A STATUE that was considered 'not good enough for Barrow' will now be put up in Furness Abbey.

The monument to a Cumbrian businessman Sir John Laing CBE was formally refused in July 2022 by the then Barrow council.

But an appeal by applicant David Laing, the grandson of Sir John, has now been upheld by a planning inspector who said he was satisfied that the proposal would preserve Furness Abbey and its setting would not harm its significance as a designated heritage asset.

Sir John was a British entrepreneur in the construction industry who lived from 1879 from 1978. He was from small beginnings in Carlisle and turned the family firm into an international building and civil engineering firm.

According to the John Laing Charitable Trust, he was ahead of his time with many innovations and was among the first to give holidays with pay, a company pension, bonus payments and results payments in the construction industry. 
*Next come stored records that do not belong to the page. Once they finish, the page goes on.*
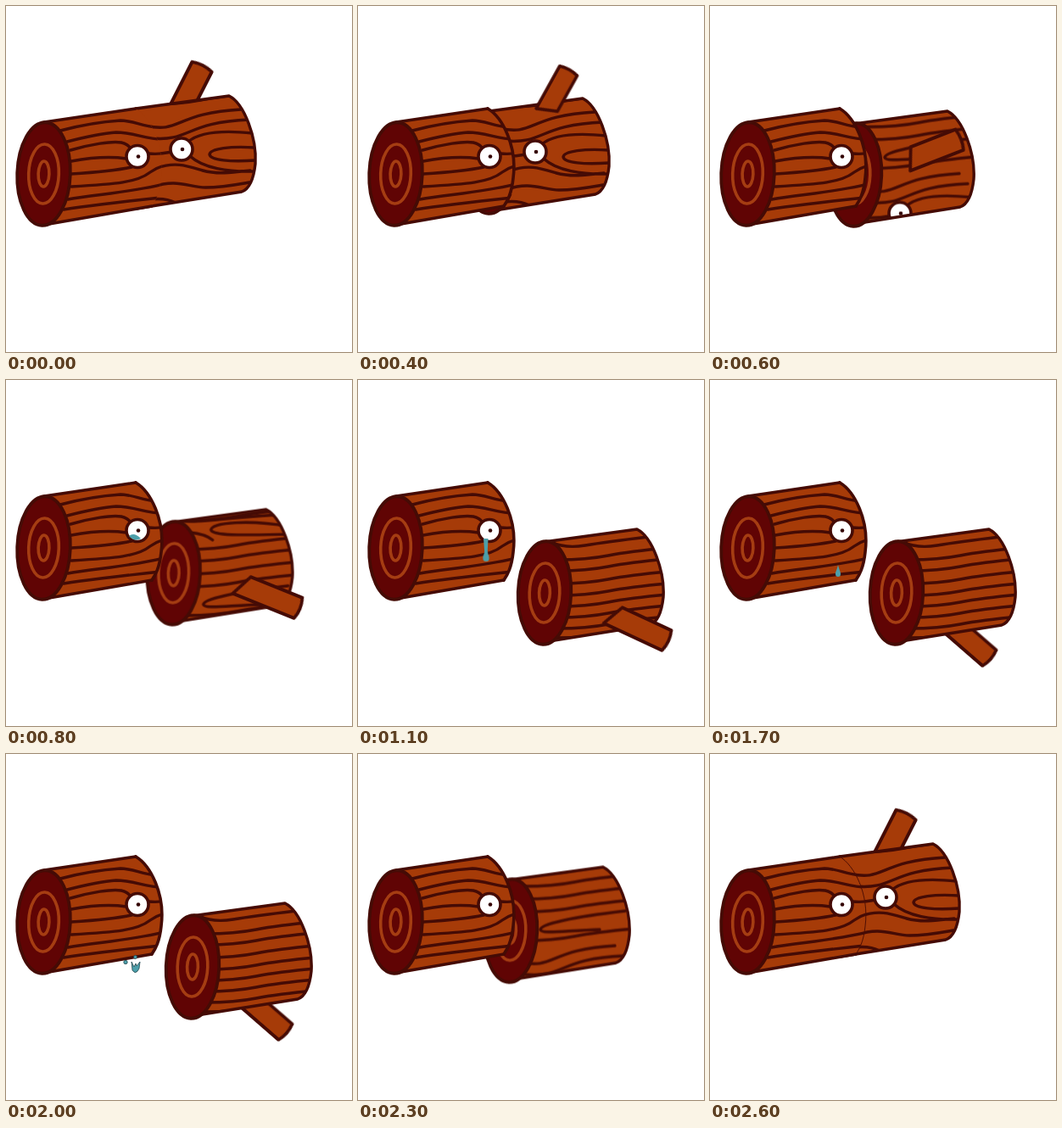
Animation, 408 px wide and 408 px high, one loop 2.7 s. Source, as an HTML page without scripts:

```html
<!DOCTYPE html>
<html lang="en">
<head>
<meta charset="utf-8">
<title>Splitting log</title>
<style>
  html, body { margin: 0; width: 100%; height: 100%; overflow: hidden; background: #fff; }
  svg { display: block; width: 100%; height: 100%; }

  .wood { fill: #a63b08; }
  .line { fill: none; stroke: #450b05; stroke-width: 3.4; stroke-linecap: round; stroke-linejoin: round; }
  .outlined { stroke: #450b05; stroke-width: 3.8; stroke-linejoin: round; }
  .tear { fill: #4c9faa; }

  /* Every pose holds for 100 ms, so all motion is stepped. */
  .half, .roll, .branch, .front, .back, .cut, .seam, .drop, .streak, .pool, .splash {
    animation: 2.7s step-end infinite;
  }
  .half { animation-name: slide; }
  .roll { animation-name: roll; }
  .branch { animation-name: swing; }
  .front { animation-name: front; }
  .back { animation-name: back; }
  .cut { animation-name: cut; }
  .seam { animation-name: seam; }
  .drop { animation-name: drop; }
  .streak { animation-name: streak; }
  .pool { animation-name: pool; }
  .splash { animation-name: splash; }

  @keyframes slide {
    0% { transform: translate(154px, 181px); }
    7.4% { transform: translate(154px, 181px); animation-timing-function: steps(2); }
    14.81% { transform: translate(156px, 184px); animation-timing-function: steps(2); }
    22.22% { transform: translate(171px, 199px); animation-timing-function: steps(3); }
    33.33% { transform: translate(211px, 242px); animation-timing-function: steps(2); }
    40.74% { transform: translate(220px, 251px); }
    77.77% { transform: translate(220px, 251px); animation-timing-function: steps(3); }
    88.88% { transform: translate(160px, 187px); }
    92.59% { transform: translate(155px, 182px); }
    96.29%, 100% { transform: translate(154px, 181px); }
  }
  @keyframes roll {
    0% { transform: translateY(0); }
    14.81% { transform: translateY(0); animation-timing-function: steps(4); }
    29.62% { transform: translateY(115px); animation-timing-function: steps(3); }
    40.74% { transform: translateY(230px); }
    77.77% { transform: translateY(230px); animation-timing-function: steps(3); }
    88.88%, 100% { transform: translateY(0); }
  }
  @keyframes swing {
    0% { transform: translate(78px, -111px) rotate(-63deg) scale(1, 1); }
    14.81% { transform: translate(93px, -109px) rotate(-61deg) scale(.83, -.9); }
    18.51% { transform: translate(113px, -84px) rotate(-43deg) scale(.9, 1); animation-timing-function: steps(3); }
    29.62% { transform: translate(149px, 42px) rotate(22deg) scale(1.13, 1); animation-timing-function: steps(3); }
    40.74% { transform: translate(146px, 57px) rotate(25deg) scale(1.1, 1); }
    44.44% { transform: translate(144px, 70px) rotate(30deg) scale(1, 1); animation-timing-function: steps(3); }
    55.55% { transform: translate(111px, 78px) rotate(41deg) scale(1, .95); }
    77.77% { transform: translate(111px, 78px) rotate(41deg) scale(1, .95); animation-timing-function: steps(3); }
    88.88%, 100% { transform: translate(78px, -111px) rotate(-63deg) scale(1, 1); }
  }
  @keyframes front {
    0%, 48.14%, 100% { visibility: hidden; }
    14.81% { visibility: visible; }
  }
  @keyframes back {
    0%, 48.14%, 100% { visibility: visible; }
    14.81% { visibility: hidden; }
  }
  /* While the halves still touch, only the lower rim of the cut shows. */
  @keyframes cut {
    0%, 92.59%, 100% { visibility: hidden; clip-path: inset(80% -3px -3px); }
    14.81%, 88.88% { visibility: visible; clip-path: inset(80% -3px -3px); }
    18.51% { visibility: visible; clip-path: none; }
  }
  @keyframes seam {
    0%, 100% { stroke-width: 0; }
    3.7% { stroke-width: .8px; }
    11.11% { stroke-width: 2px; }
    14.81% { stroke-width: 3.6px; }
    92.59% { stroke-width: 2px; }
    96.29% { stroke-width: .9px; }
  }
  @keyframes drop {
    0% { transform: translate(151px, 187px); visibility: hidden; }
    33.33% { transform: translate(151px, 194px) scale(1); visibility: visible; animation-timing-function: steps(2); }
    40.74% { transform: translate(151px, 208px) scale(1.2); visibility: visible; animation-timing-function: steps(4); }
    55.55% { transform: translate(151px, 213px) scale(.95); visibility: visible; }
    59.25% { transform: translate(151px, 218px) scale(1); visibility: visible; animation-timing-function: steps(3); }
    70.37% { transform: translate(151px, 245px) scale(1); visibility: visible; }
    74.07%, 100% { transform: translate(151px, 245px); visibility: hidden; }
  }
  @keyframes streak {
    0%, 100% { transform: translate(151px, 187px) scale(1, 0); }
    29.62% { transform: translate(151px, 187px) scale(1, 0); animation-timing-function: steps(3); }
    40.74% { transform: translate(151px, 187px) scale(1, 1); animation-timing-function: steps(4); }
    55.55% { transform: translate(151px, 187px) scale(.5, 1.2); }
    59.25% { transform: translate(151px, 196px) scale(.4, .9); }
    62.96% { transform: translate(151px, 210px) scale(.4, 0); }
  }
  @keyframes pool {
    0%, 40.74%, 100% { visibility: hidden; }
    29.62% { visibility: visible; }
  }
  @keyframes splash {
    0%, 81.48%, 100% { visibility: hidden; transform: none; }
    74.07% { visibility: visible; transform: none; }
    77.77% { visibility: visible; transform: translateY(3px); }
  }
</style>
</head>
<body>
<svg viewBox="0 0 408 408" xmlns="http://www.w3.org/2000/svg">
  <defs>
    <g id="face">
      <ellipse rx="31.3" ry="60.8" fill="#600404" class="outlined" transform="rotate(2)"/>
      <g fill="none" stroke="#a53d12" stroke-width="3.6" transform="rotate(2)">
        <ellipse rx="17.8" ry="35"/>
        <ellipse rx="6.4" ry="15"/>
      </g>
    </g>
    <g id="eye">
      <circle r="13" fill="#fff" stroke="#450b05" stroke-width="3.6"/>
      <circle cx="1" r="2.3" fill="#300"/>
    </g>
    <path id="branch" class="wood outlined" vector-effect="non-scaling-stroke"
      d="M-60 -13 L-2 -13 Q2 0 -2 13 L-71 13 Z"/>
    <path id="grain" d="M15 2 q35 0 60 -5 t70 -9"/>
    <path id="rightBody" d="M-1 -60 L109 -75 C127 -66 142 -25 140 5 C138 24 132 35 124 38 L-1 58 Z"/>
    <path id="leftBody" d="M45 137 L153 121 C170 131 188 165 183 203 C181 222 176 230 172 236 L45 258 Z"/>
    <clipPath id="rightClip"><use href="#rightBody"/></clipPath>
    <clipPath id="leftClip"><use href="#leftBody"/></clipPath>
  </defs>

  <g class="half">
    <g class="back"><use href="#branch" class="branch"/></g>
    <use href="#rightBody" class="wood"/>
    <g clip-path="url(#rightClip)">
      <g class="roll">
        <g transform="translate(-154 -181)">
          <path class="line" d="M165 141 C205 151 200 126 277 122 M172 156 C217 160 212 137 287 134
            M215 160 C230 147 262 147 291 150
            M294 167 C265 165 241 168 240 175 C241 182 265 184 294 182
            M165 174 Q180 175 196 172
            M217 177 C232 191 262 196 293 195
            M178 191 C200 183 215 189 232 194 C250 199 270 196 288 194
            M174 213 C200 204 215 213 235 214 C255 214 270 211 287 208
            M165 229 C180 226 190 227 200 232"/>
          <use href="#eye" x="207" y="169"/>
        </g>
        <g class="line" transform="translate(0 -115)">
          <path d="M136 -55 C90 -63 45 -60 44 -51 C46 -43 90 -45 142 -46
            M5 -62 C30 -58 60 -66 130 -69 M18 -48 Q38 -46 46 -39
            M135 15 C75 22 36 30 35 37 C36 43 65 38 105 37"/>
          <use href="#grain" y="-30"/>
          <use href="#grain" y="-16"/>
          <use href="#grain" y="-1"/>
          <use href="#grain" y="14"/>
          <use href="#grain" y="48"/>
        </g>
        <g class="line" transform="translate(0 -230)">
          <path d="M8 -60 Q24 -52 48 -56 T122 -66"/>
          <use href="#grain" y="-41"/>
          <use href="#grain" y="-28"/>
          <use href="#grain" y="-13"/>
          <use href="#grain" y="1"/>
          <use href="#grain" y="14"/>
          <use href="#grain" y="27"/>
          <use href="#grain" y="40"/>
          <use href="#grain" y="51"/>
        </g>
      </g>
    </g>
    <use href="#rightBody" class="line"/>
    <use href="#face" class="cut"/>
    <g class="front"><use href="#branch" class="branch"/></g>
  </g>

  <use href="#leftBody" class="wood"/>
  <g clip-path="url(#leftClip)">
    <path class="line" d="M64 147 C90 140 120 136 135 135 C150 135 160 142 178 143
      M72 160 C95 154 115 150 130 149 C150 149 165 157 184 157
      M76 170 C100 163 125 159 136 161 Q144 163 147 168
      M77 183 Q115 176 142 180
      M77 198 Q125 195 148 190
      M77 213 C130 210 155 208 170 196 Q178 190 188 188
      M73 228 C110 222 150 219 186 210
      M68 240 C100 235 145 230 182 226
      M168 174 Q180 175 190 173"/>
  </g>
  <path class="line" d="M45 137 L153 121 M172 236 L45 258"/>
  <path class="line seam" d="M153 121 C170 131 188 165 183 203 C181 222 176 230 172 236"/>
  <use href="#face" x="44.5" y="198"/>
  <use href="#eye" x="155" y="177.5"/>

  <g class="tear">
    <path class="pool" d="M145 184 Q151 179 159 187 Q151 191 145 184 Z"/>
    <path class="streak" d="M-3 0 H2.5 L1.5 20 H-1.5 Z"/>
    <path class="drop" d="M0 -9 C1 -4 3.5 0 3 2 A3 3 0 0 1 -3 2 C-3.5 0 -1 -4 0 -9 Z"/>
    <g class="splash" stroke="#24474d" stroke-width=".8">
      <circle cx="141" cy="245.5" r="2.2"/>
      <circle cx="152.5" cy="239.5" r="2"/>
      <path d="M148 245 L151 251 L153 247 L154 250 L158 245 L157 253 Q153 261 149 255 Z"/>
    </g>
  </g>
</svg>
</body>
</html>
```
Whenever his firm was in trouble, he visited Barrow to pray and felt 'forever indebted' to Furness. Councillors remained unconvinced that the abbey was an appropriate site for the statue of the entrepreneur and turned it down.

The planning committee's vice chairman Cllr Colin Thomson and member Cllr Bill McEwan felt approving the application would 'set a precedent' for others wishing to put statues at the historic religious site.

Cllr Thomson previously told The Mail: "He wasn't born here, he was born in Carlisle. He's done nothing here to help the town."

Bob Pointing, who owns Abbey Vale Lodge by the abbey, was also critical of the design which was sculpted by Jim Butler, who had now died. 

Mr Pointing said: "It's not good enough for Barrow and it's not good enough for Furness Abbey."

At a previous planning committee meeting, applicant David Laing, the grandson of Sir John, said: "He may not have been a resident of Barrow, but he was very much a man of the area, and he did work here, his men worked here and he brought work into the area."

He also insisted to councillors that, without Barrow, Coventry's iconic cathedral, which his grandfather's firm built, would not have existed.

The main concern of the planning committee was cited as the statue's effect on the character and appearance of the site.

This is not considered to be the case now however. 

The bronze, life-sized sculpture of Sir John will sit on a new bench with a semi-circular stone wall in front of dense vegetation in front of the railway embankment.

In this position, the monument is deemed as not "unduly intrusive" as it would be behind the stone wall and vegetation. There is no viewpoint from which the statue and the abbey can be viewed to together.

To read the full outcome of the appeal, visit Barrow Borough Council's website under Appeal reference number APP/W0910/W/22/3308866.